Saved data entries
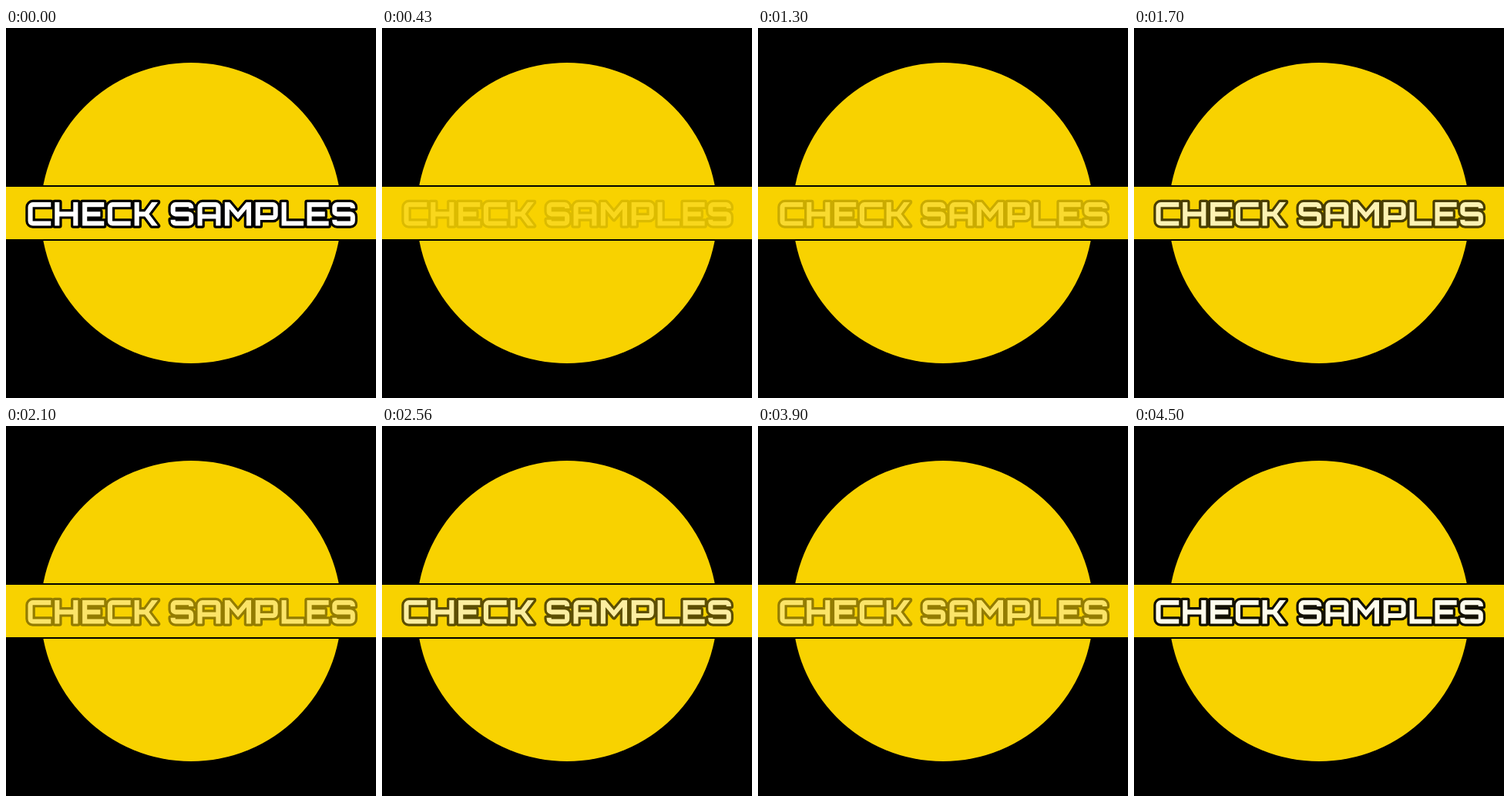
Write an HTML page with a canvas that moves like this. It is 480x480 px and loops after 4.56 s.

```html
<!DOCTYPE html>
<html lang="en">
<head>
<meta charset="utf-8">
<title>Check samples</title>
<style>
  html, body { margin: 0; width: 100%; height: 100%; overflow: hidden; background: #000; }
  canvas { display: block; width: 480px; height: 480px; }
</style>
</head>
<body>
<canvas id="stage" width="480" height="480" role="img" aria-label="CHECK SAMPLES">CHECK SAMPLES</canvas>
<script>
const ctx = document.getElementById('stage').getContext('2d');
const YELLOW = [248, 210, 0];
const LOOP = 4560, HOLD = 100, FPS = 15, FADE = 900;
const UNIT = 0.0424, PEN_X = 25.87, BASELINE = 256.6, CORNER = 147;

// Advance width and outline corners: "x,y" point, h/v axis move, trailing r = rounded corner.
const GLYPHS = {
  C: [814, '764,0 h62r v720r h764 v577 h206 v143 h764'],
  H: [846, '68,0 v720 h212 v432 h634 v720 h778 v0 h634 v288 h212 v0'],
  E: [778, '68,0 v720 h731 v577 h212 v432 h616 v288 h212 v143 h731 v0'],
  K: [796, '68,0 v720 h212 v432 h388 600,720 h785 512,360 785,0 h600 388,288 h212 v0'],
  S: [823, '62,188 v0r h760r v432r h206 v577 h616 v532 h760 v720r h62r v288r h616 v143 h206 v188'],
  A: [829, '62,0 v720r h767r v0 h623 v213 h206 v0|206,356 v577 h623 v356'],
  M: [938, '66,0 v720 h212 469,414 726,720 h872 v0 h728 v508 469,200 210,508 v0'],
  P: [799, '68,0 v720 h752r v179r h212 v0|212,323 v577 h608 v323'],
  L: [777, '68,0 v720 h212 v143 h738 v0'],
  ' ': [318, '']
};

function addContour(path, spec, penX) {
  let x = 0, y = 0;
  const points = spec.split(' ').map(token => {
    const [a, b] = token.match(/\d+/g).map(Number);
    if (token[0] === 'h') x = a;
    else if (token[0] === 'v') y = a;
    else [x, y] = [a, b];
    return {
      x: PEN_X + (penX + x) * UNIT,
      y: BASELINE - y * UNIT,
      r: token.endsWith('r') ? CORNER * UNIT : 0
    };
  });
  path.moveTo(points[0].x, points[0].y);
  for (let i = 1; i < points.length; i++) {
    const p = points[i], next = points[(i + 1) % points.length];
    if (p.r) path.arcTo(p.x, p.y, next.x, next.y, p.r);
    else path.lineTo(p.x, p.y);
  }
  path.closePath();
}

function layOut(text) {
  const path = new Path2D();
  let penX = 0;
  for (const char of text) {
    const [advance, outline] = GLYPHS[char];
    if (outline) outline.split('|').forEach(spec => addContour(path, spec, penX));
    penX += advance;
  }
  return path;
}

const label = layOut('CHECK SAMPLES');

const rgb = channels => `rgb(${channels.map(Math.round).join()})`;
const overYellow = (level, alpha) => rgb(YELLOW.map(c => c + (level - c) * alpha));

// Picture steps fall on a 10 ms grid after the first, longer hold.
function stepAt(time) {
  if (time < HOLD) return 0;
  const tick = Math.floor((time - HOLD) / 10) * 10 + 10;
  return Math.ceil(tick * FPS / 1000);
}

function draw(time) {
  const phase = (stepAt(time) * 1000 / FPS % FADE) / FADE;
  const alpha = Math.abs(1 - 2 * phase);

  ctx.fillStyle = '#000';
  ctx.fillRect(0, 0, 480, 480);
  ctx.fillStyle = rgb(YELLOW);
  ctx.beginPath();
  ctx.arc(240, 240, 195, 0, Math.PI * 2);
  ctx.fill();

  ctx.fillStyle = '#000';
  ctx.fillRect(0, 204, 480, 72);
  ctx.fillStyle = rgb(YELLOW);
  ctx.fillRect(0, 206, 480, 68);

  ctx.lineJoin = 'round';
  ctx.lineWidth = 6.4;
  ctx.strokeStyle = overYellow(0, alpha);
  ctx.stroke(label);
  ctx.fillStyle = overYellow(255, alpha);
  ctx.fill(label, 'evenodd');
}

const start = performance.now();
function frame() {
  draw((performance.now() - start) % LOOP);
  requestAnimationFrame(frame);
}
frame();
</script>
</body>
</html>
```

Problem to work on
State the number of lines above that hold the string "start", with nothing added.

Task solution
2